In recent months, the Spanish Canary Islands have become a hot destination for illegal migrants from Africa, including some that are infected with the coronavirus.
Many of these migrants are arriving on the Canary Islands — located in the Atlantic Ocean 100 kilometers off the western coast of Morocco — in an attempt to avoid the Mediterranean route, where it is increasingly more difficult to reach Europe due to coronavirus restrictions and closed ports.
By mid-May, 2,113 refugees had already arrived on the islands, representing a seven-fold increase over the same period last year, and there is no sign that the migration wave will stop any time soon, according to Czech news portal idnes.cz.
On Tuesday alone, two ships with more than 80 passengers landed on the island of Gran Canaria. A ship with 50 migrants arrived at the port of Arguineguín, of which 23 of the passengers were children.
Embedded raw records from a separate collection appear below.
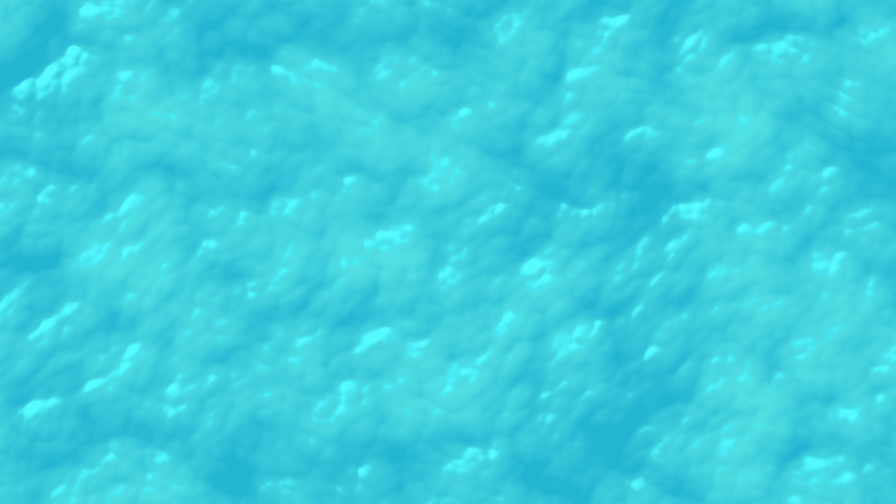
A Shadertoy shader for this texture:

```glsl
#define LUMP_SCALE 7.0
#define OCTAVES 4
#define OCTAVE_RATIO 1.8
#define OCTAVE_GAIN 0.43
#define PATCH_SCALE 3.4
#define SOFTNESS 8.5
#define SLOPE_STEP 0.010
#define LIGHT_DIR vec2(-0.55, 0.835)
#define DEEP_COLOR vec3(0.14, 0.71, 0.825)
#define PALE_COLOR vec3(0.34, 0.89, 0.89)
#define HALO_COLOR vec3(0.24, 0.87, 0.94)
#define GLINT_COLOR vec3(0.33, 0.98, 0.99)

vec2 hash2(vec2 cell) {
    vec3 q = fract(cell.xyx * vec3(0.1031, 0.1030, 0.0973));
    q += dot(q, q.yzx + 33.33);
    return fract((q.xx + q.yz) * q.zy);
}

// Cellular noise with a smooth minimum: squared distance to the nearest seed
float softCells(vec2 p) {
    vec2 cell = floor(p);
    vec2 local = p - cell;
    float sum = 0.0;
    for (int y = -1; y <= 1; y++) {
        for (int x = -1; x <= 1; x++) {
            vec2 offset = vec2(x, y);
            vec2 seed = offset + 0.12 + 0.76 * hash2(cell + offset);
            vec2 d = seed - local;
            sum += exp(-SOFTNESS * dot(d, d));
        }
    }
    return -log(sum) / SOFTNESS;
}

// Layered sines bend the cells out of their grid
vec2 warp(vec2 p) {
    p += 0.025 * sin(p.yx * vec2(7.3, 6.1) + vec2(0.4, 2.1));
    p += 0.008 * sin(p.yx * vec2(23.0, 19.0) + p * 8.0 + vec2(1.7, 0.3));
    return p;
}

// Rounded lumps, each octave turned and shrunk
float lumpHeight(vec2 p) {
    const mat2 turn = mat2(0.80, 0.60, -0.60, 0.80);
    float height = 0.0;
    float amplitude = 1.0 / LUMP_SCALE;
    p = warp(p) * LUMP_SCALE;
    for (int i = 0; i < OCTAVES; i++) {
        p = turn * p + vec2(17.3, 9.1);
        height -= amplitude * softCells(p);
        amplitude *= OCTAVE_GAIN;
        p *= OCTAVE_RATIO;
    }
    return height;
}

void mainImage(out vec4 fragColor, in vec2 fragCoord) {
    vec2 p = fragCoord / iResolution.y;

    // Slope toward the light, and height about its mean
    vec2 reach = 0.5 * SLOPE_STEP * LIGHT_DIR;
    float back = lumpHeight(p - reach);
    float front = lumpHeight(p + reach);
    float slope = (back - front) / SLOPE_STEP;
    float height = 0.5 * (back + front) * LUMP_SCALE + 0.26;

    // Broad light and dark patches in two sizes
    vec2 broad = warp(p) * PATCH_SCALE;
    float patches = 0.15 - softCells(broad + 41.7);
    patches += 0.8 * (0.15 - softCells(broad.yx * 0.5 + 23.1));

    // Body tone
    float tone = 0.57 + 0.21 * clamp(slope, -2.0, 1.3);
    tone += 0.8 * patches + 0.7 * height;
    vec3 color = mix(DEEP_COLOR, PALE_COLOR, clamp(tone, 0.0, 1.1));

    // Soft wet highlights on the lit shoulders of the lumps
    float gleam = slope + 1.4 * height + 0.5 * patches;
    color = mix(color, HALO_COLOR, 0.75 * smoothstep(0.55, 1.15, gleam));
    color = mix(color, GLINT_COLOR, smoothstep(0.75, 1.6, gleam));

    fragColor = vec4(color, 1.0);
}
```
“Everyone was in good health, only slightly dehydrated,” said Red Cross representative Gerardo Santana.
The second vessel, which carried 30 men, one woman, and four children, anchored by the rocky coast near the village of San Bartolomé de Tirajana in the southeastern part of the island.
Spain has already been hit hard by the coronavirus crisis, resulting in tens of thousands of deaths. Now, tests have shown that three migrants who have recently arrived have been infected with the coronavirus. Both groups of migrants will now be quarantined for two weeks due to the common coronavirus epidemic restrictions.
Although the number of migrants arriving in Spain by sea has fallen by almost a third this year compared to last year, the Canary Islands are experiencing high levels of pressure.
All the facilities for migrants are already full, and humanitarian organizations are now moving migrants to empty gyms and sports halls.
“We are full. But if they continue to arrive, we must receive them, at least until the state of emergency ends,” said Raúl Báez Quintana from the Red Cross.
It is not possible to move migrants from the islands to mainland Spain during the state of emergency, which now applies until June 7.
The Canary Islands are archipelago that despite belonging to Spain are far closer to Africa than the European continent. Although they are located 100 kilometers from the northwest coast of Africa, it is much more difficult to reach the Canary Islands in small ships than to cross the Mediterranean Sea to Spain or Italy.
One benefit of the Canary Islands that increases their appeal is that migrants do not have to go through the dangerous crossing of the Sahara to reach them.
Title image: Migrants rest after arriving at the port of Los Abrigos, on the Canary Island of Tenerife, Spain, Tuesday, Sept. 8, 2009. A boat carrying 68 migrants arrived at the port Tuesday, where they were attended to by the authorities and transferred to a detention facility. (AP Photo/Carlos Moreno)